The days are surely coming, says the Lord, when I will fulfill the promise I made to the house of Israel and the house of Judah. In those days and at that time I will cause a righteous Branch to spring up for David; and he shall execute justice and righteousness in the land. In those days Judah will be saved and Jerusalem will live in safety. And this is the name by which it will be called: “The Lord is our righteousness.”- Jeremiah 33:14-16
Today’s first Lectionary reading, from Jeremiah, is very short – here, listen to it again: “The days are surely coming, says the Lord, when I will fulfill the promise I made to the house of Israel and the house of Judah. In those days and at that time, I will cause a righteous branch to spring up for David; and he shall execute justice and righteousness in the land. In those days Judah will be saved and Jerusalem will live in safety. And this is the name by which it will be called” The LORD is our righteousness.”
Advent is all about looking forward to what’s coming. In the Lectionary texts, we’ll hear narratives of people expressing hope in what appears to be hopeless situations, and this reading is certainly no exception. Throughout much of the book of Jeremiah, the prophet has been telling the king, and the people, that things are going to go really poorly for them. He’s warned them of troubles that are headed their way. Running contrary to all the prophets’ personal blogs and websites, and what he read in all the books like “Smart, Career-Enhancing Things a Prophet Should Tell a King,” Jeremiah told the king that he was going to fail in battle, that his opponents would overrun the country and obliterate the city and even take the king himself into captivity. And, as you might expect, Jeremiah’s words didn’t make him many friends. He was jailed at one point, and thrown down a cistern and left to die at another. Even these words we heard today were uttered while he was cooling his heels in the king’s prison for telling the king things he didn’t want to hear. But now, these words were different. Now, while he’s in prison, and the Babylonians, the superpower, had overrun the countryside and had laid siege to Jerusalem, Jeremiah starts to tell the people “The days are surely coming…” Everything is going to be fine, even better than before. God will raise up someone from the line of King David who will set everything right, once and for all.
It was foolishness. It was nonsense; it was crazy talk. Anyone who was listening to him at all at this point must have wondered if he was getting high while sitting in his prison cell. And yet, there are the words.
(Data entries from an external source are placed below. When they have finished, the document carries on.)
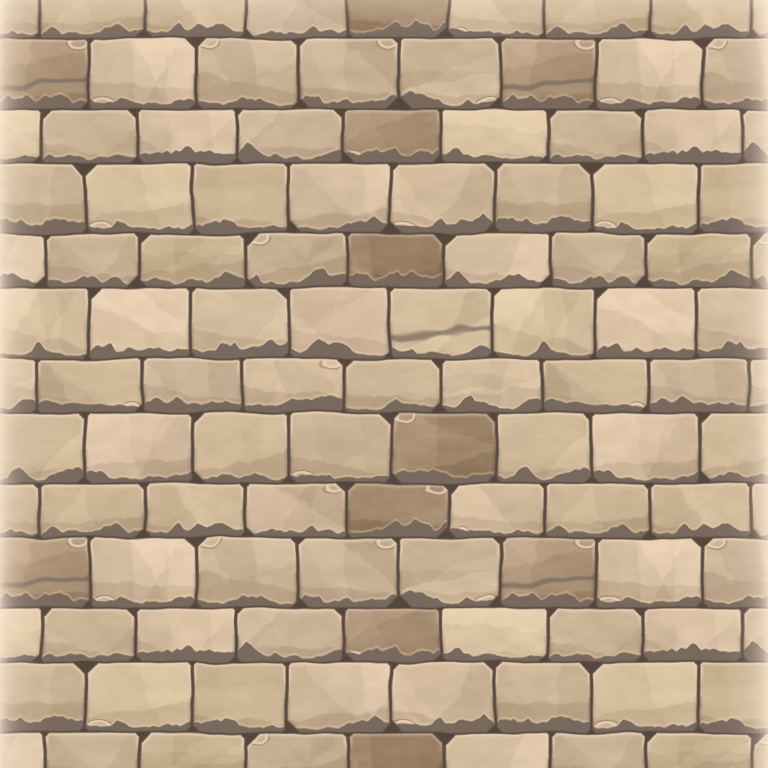
This texture is drawn by a WebGL 1 fragment shader. Its source:

```glsl
precision highp float;
uniform vec2 u_resolution;

const float PITCH = 0.1318;       // stone width
const float PAIR = 0.1625;        // one tall course plus one short course
const float TALL = 0.565;         // share of the pair taken by the tall course
const float FIRST_COURSE = 0.0496;

const vec3 JOINT = vec3(0.33, 0.28, 0.24);
const vec3 UNDERSIDE = vec3(0.47, 0.41, 0.37);
const vec3 DARK_STONE = vec3(0.61, 0.51, 0.40);
const vec3 TAN_STONE = vec3(0.84, 0.73, 0.61);
const vec3 PALE_STONE = vec3(0.93, 0.83, 0.72);
const vec3 GLOW = vec3(1.0, 0.93, 0.85);

float hash(vec2 p) {
  return fract(sin(dot(p, vec2(127.1, 311.7))) * 43758.5);
}

float noise(vec2 p) {
  vec2 i = floor(p), f = fract(p);
  f = f * f * (3.0 - 2.0 * f);
  return mix(mix(hash(i), hash(i + vec2(1.0, 0.0)), f.x),
             mix(hash(i + vec2(0.0, 1.0)), hash(i + 1.0), f.x), f.y);
}

float fbm(vec2 p) {
  return 0.55 * noise(p) + 0.3 * noise(p * 2.1 + 7.0) + 0.15 * noise(p * 4.3 + 19.0);
}

float jointX(float col, float row) {
  return col + 0.08 * (hash(vec2(mod(col, 5.0), row + 31.0)) - 0.5);
}

// Box with a different bevel cut off each corner
float chippedBox(vec2 q, vec2 halfSize, vec2 id) {
  vec2 d = abs(q) - halfSize;
  float cut = 0.003 + 0.013 * pow(hash(id + sign(q) * 3.7), 2.0);
  float box = length(max(d + 0.004, 0.0)) + min(max(d.x, d.y) + 0.004, 0.0) - 0.004;
  return max(box, (d.x + d.y + cut) * 0.707);
}

// Flat hewn planes, each changing the tone across a ragged line
float facets(vec2 q, vec2 id) {
  float tone = 0.0;
  for (int i = 0; i < 4; i++) {
    vec2 seed = id + float(i) * 9.3;
    float angle = 6.283 * hash(seed);
    float offset = 0.07 * (hash(seed + 2.0) - 0.5);
    float ragged = 0.016 * (fbm(q * 45.0 + seed) - 0.5);
    float side = dot(q, vec2(cos(angle), sin(angle))) + ragged - offset;
    tone += (hash(seed + 5.0) - 0.5) * (smoothstep(-0.002, 0.002, side) - 0.5);
  }
  return tone;
}

float line(float dist, float width, float soft) {
  return 1.0 - smoothstep(width, width + soft, abs(dist));
}

// 1 for the few weathered stones of the repeating block
float weathered(float col, float pair, bool tall) {
  if (!tall) return (col == 3.0 && pair != 2.0) ? 1.0 : 0.0;
  return (col == 4.0 && pair == 0.0) || (col == 3.0 && pair == 3.0) ? 0.9 : 0.0;
}

vec3 stoneColor(vec2 q, vec2 halfSize, vec2 id, float wear, float streak) {
  float tone = 0.5 + 0.5 * (hash(id + 11.0) - 0.5) + 0.45 * facets(q, id);
  tone += 0.35 * (fbm(q * vec2(30.0, 55.0) + id * 5.0) - 0.5) - 1.5 * q.y;

  // Darker broken plane along the bottom
  float slope = 0.5 * (hash(id + 17.0) - 0.5);
  float level = halfSize.y * (0.2 + 0.7 * hash(id + 23.0));
  float broken = q.y - level - slope * q.x + 0.014 * (fbm(q * 38.0 + id) - 0.5);
  tone -= 0.3 * smoothstep(-0.002, 0.002, broken);

  vec3 color = mix(TAN_STONE * 0.86, PALE_STONE, clamp(tone, 0.0, 1.0));
  color *= mix(vec3(1.0), vec3(0.98, 0.99, 0.95), hash(id + 29.0));
  color = mix(color, DARK_STONE + 0.2 * (tone - 0.45), 0.85 * wear);

  // Long crack
  float crack = q.y - 0.012 + 0.12 * q.x + 0.01 * (noise(q * 40.0 + id) - 0.5);
  color = mix(color, UNDERSIDE, 0.7 * streak * line(crack, 0.001, 0.005));

  // Curled chip near one corner
  float chipped = step(0.62, hash(id + 37.0));
  vec2 corner = sign(vec2(hash(id + 41.0), hash(id + 43.0)) - 0.5);
  vec2 c = (q - corner * halfSize * vec2(0.78, 0.9)) * vec2(0.65, 1.0);
  float ring = length(c) - 0.008 + 0.004 * (noise(q * 90.0) - 0.5);
  color = mix(color, DARK_STONE, 0.65 * chipped * line(ring - 0.002, 0.0004, 0.0018));
  return mix(color, PALE_STONE, 0.75 * chipped * line(ring, 0.0008, 0.0015));
}

void main() {
  vec2 p = gl_FragCoord.xy / u_resolution;
  p.y = 1.0 - p.y;
  float px = 1.0 / min(u_resolution.x, u_resolution.y);

  // Courses, with slightly uneven lines
  vec2 w = p + 0.007 * (vec2(fbm(p * 17.0), fbm(p * 17.0 + 40.0)) - 0.5);
  float course = (w.y - FIRST_COURSE) / PAIR;
  float pair = mod(floor(course), 4.0);
  bool tall = fract(course) < TALL;
  float row = 2.0 * pair + (tall ? 0.0 : 1.0);
  float height = PAIR * (tall ? TALL : 1.0 - TALL);
  float v = PAIR * (tall ? fract(course) : fract(course) - TALL);

  // Stone within the course
  float x = (w.x - (tall ? 0.117 : 0.051)) / PITCH + 0.06 * (hash(vec2(row, 3.0)) - 0.5);
  float col = floor(x);
  if (x < jointX(col, row)) col -= 1.0;
  else if (x >= jointX(col + 1.0, row)) col += 1.0;
  float left = jointX(col, row), right = jointX(col + 1.0, row);
  vec2 size = vec2((right - left) * PITCH, height);
  vec2 q = vec2((x - left) * PITCH, v) - 0.5 * size;
  vec2 halfSize = 0.5 * size - vec2(0.0016, 0.0008);
  col = mod(col, 5.0);
  vec2 id = vec2(col, row);

  // Block, and its lit face above a ragged shaded underside
  float block = chippedBox(q, halfSize, id);
  float ragged = fbm(vec2(q.x * 38.0, 0.0) + id * 7.0);
  float depth = 0.002 + 0.026 * pow(ragged, 1.8) + 0.06 * q.x * (hash(id + 53.0) - 0.5);
  float lower = q.y - halfSize.y + max(depth, 0.002);
  float face = max(block + 0.0008, lower);

  float wear = weathered(col, pair, tall);
  float streak = tall && ((col == 4.0 && pair == 0.0) || (col == 3.0 && pair == 2.0)) ? 1.0 : 0.0;
  vec3 stone = stoneColor(q, halfSize, id, wear, streak);
  float topRim = smoothstep(-0.006, -0.001, block) * smoothstep(0.2, 0.7, -q.y / halfSize.y);
  stone = mix(stone, PALE_STONE, topRim * (0.75 - 0.35 * wear));
  stone = mix(stone, PALE_STONE, 0.3 * line(lower + 0.002, 0.0005, 0.002));
  stone *= 1.0 - 0.12 * smoothstep(-0.006, 0.0, block) * step(0.0, q.y);

  vec3 color = mix(JOINT, UNDERSIDE, 1.0 - smoothstep(-0.002, 0.002, block));
  color = mix(color, stone, 1.0 - smoothstep(-px, px, face));

  // Pale bleaching toward the borders
  float side = min(p.x, 1.0 - p.x);
  float glow = 0.75 * exp(-side / 0.016) + 0.3 * exp(-p.y / 0.02);
  gl_FragColor = vec4(mix(color, GLOW, min(glow, 0.85)), 1.0);
}
```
Contrary to all common sense and what everyone knew was about to happen, Jeremiah keeps saying, “The days are surely coming…”
It’s on just that hope – that crazy-talk – that our entire faith rests. During Advent, we remember the improbable, outrageous way that God chooses to enter into our world and begin what Jeremiah foretold – coming to us in the flesh, as a helpless baby in a manger. And we’re called to believe the unbelievable, that through this same child, God will finally usher in the fullness of that same promise.
It would be easy for us to look at the news, with all the bombings, the shootings, all the examples of human beings being atrocious to one another, to think that Jeremiah’s words are as pie-in-the-sky, naïve, crazy as the people of ancient Judah must have considered them.
And yet… and yet, we can’t stop hearing them, and praying and hoping against hope that they’re true. That the promise is real. That there is cause for hope. That somehow, all that’s wrong in the world, and all that’s wrong in ourselves, will finally be set right.
The whole season of Advent is our testimony to this hope that we hold in our hearts, against the logic of the world and against critics who would say we just invented this whole hope thing, this religion thing, to try to make sense out of an existence that’s really meaningless and hopeless.
I admit that some days, when I look at the world, I wonder if they’re right and if all we’re doing here is just whistling in the dark just because we don’t know what else to do.
But then there are other days. These days; the days of Advent. The days of hearing Jeremiah’s words, and the words of the other prophets, and the words of the one born in the manger all grown up, and taking it all together, knowing somewhere deep in our hearts that whether we can explain it or not, there really is something more going on here – something more than reason can explain; something more than the cynics can dismiss. It’s something that assures us that the hope Jeremiah talks about, and that Jesus talks about, is real. And it really does give us hope. So with that hope in our hearts we light candles, and have mini-dramas, and sing O Come, O Come, Emmanuel – and really mean it.
Thanks be to God.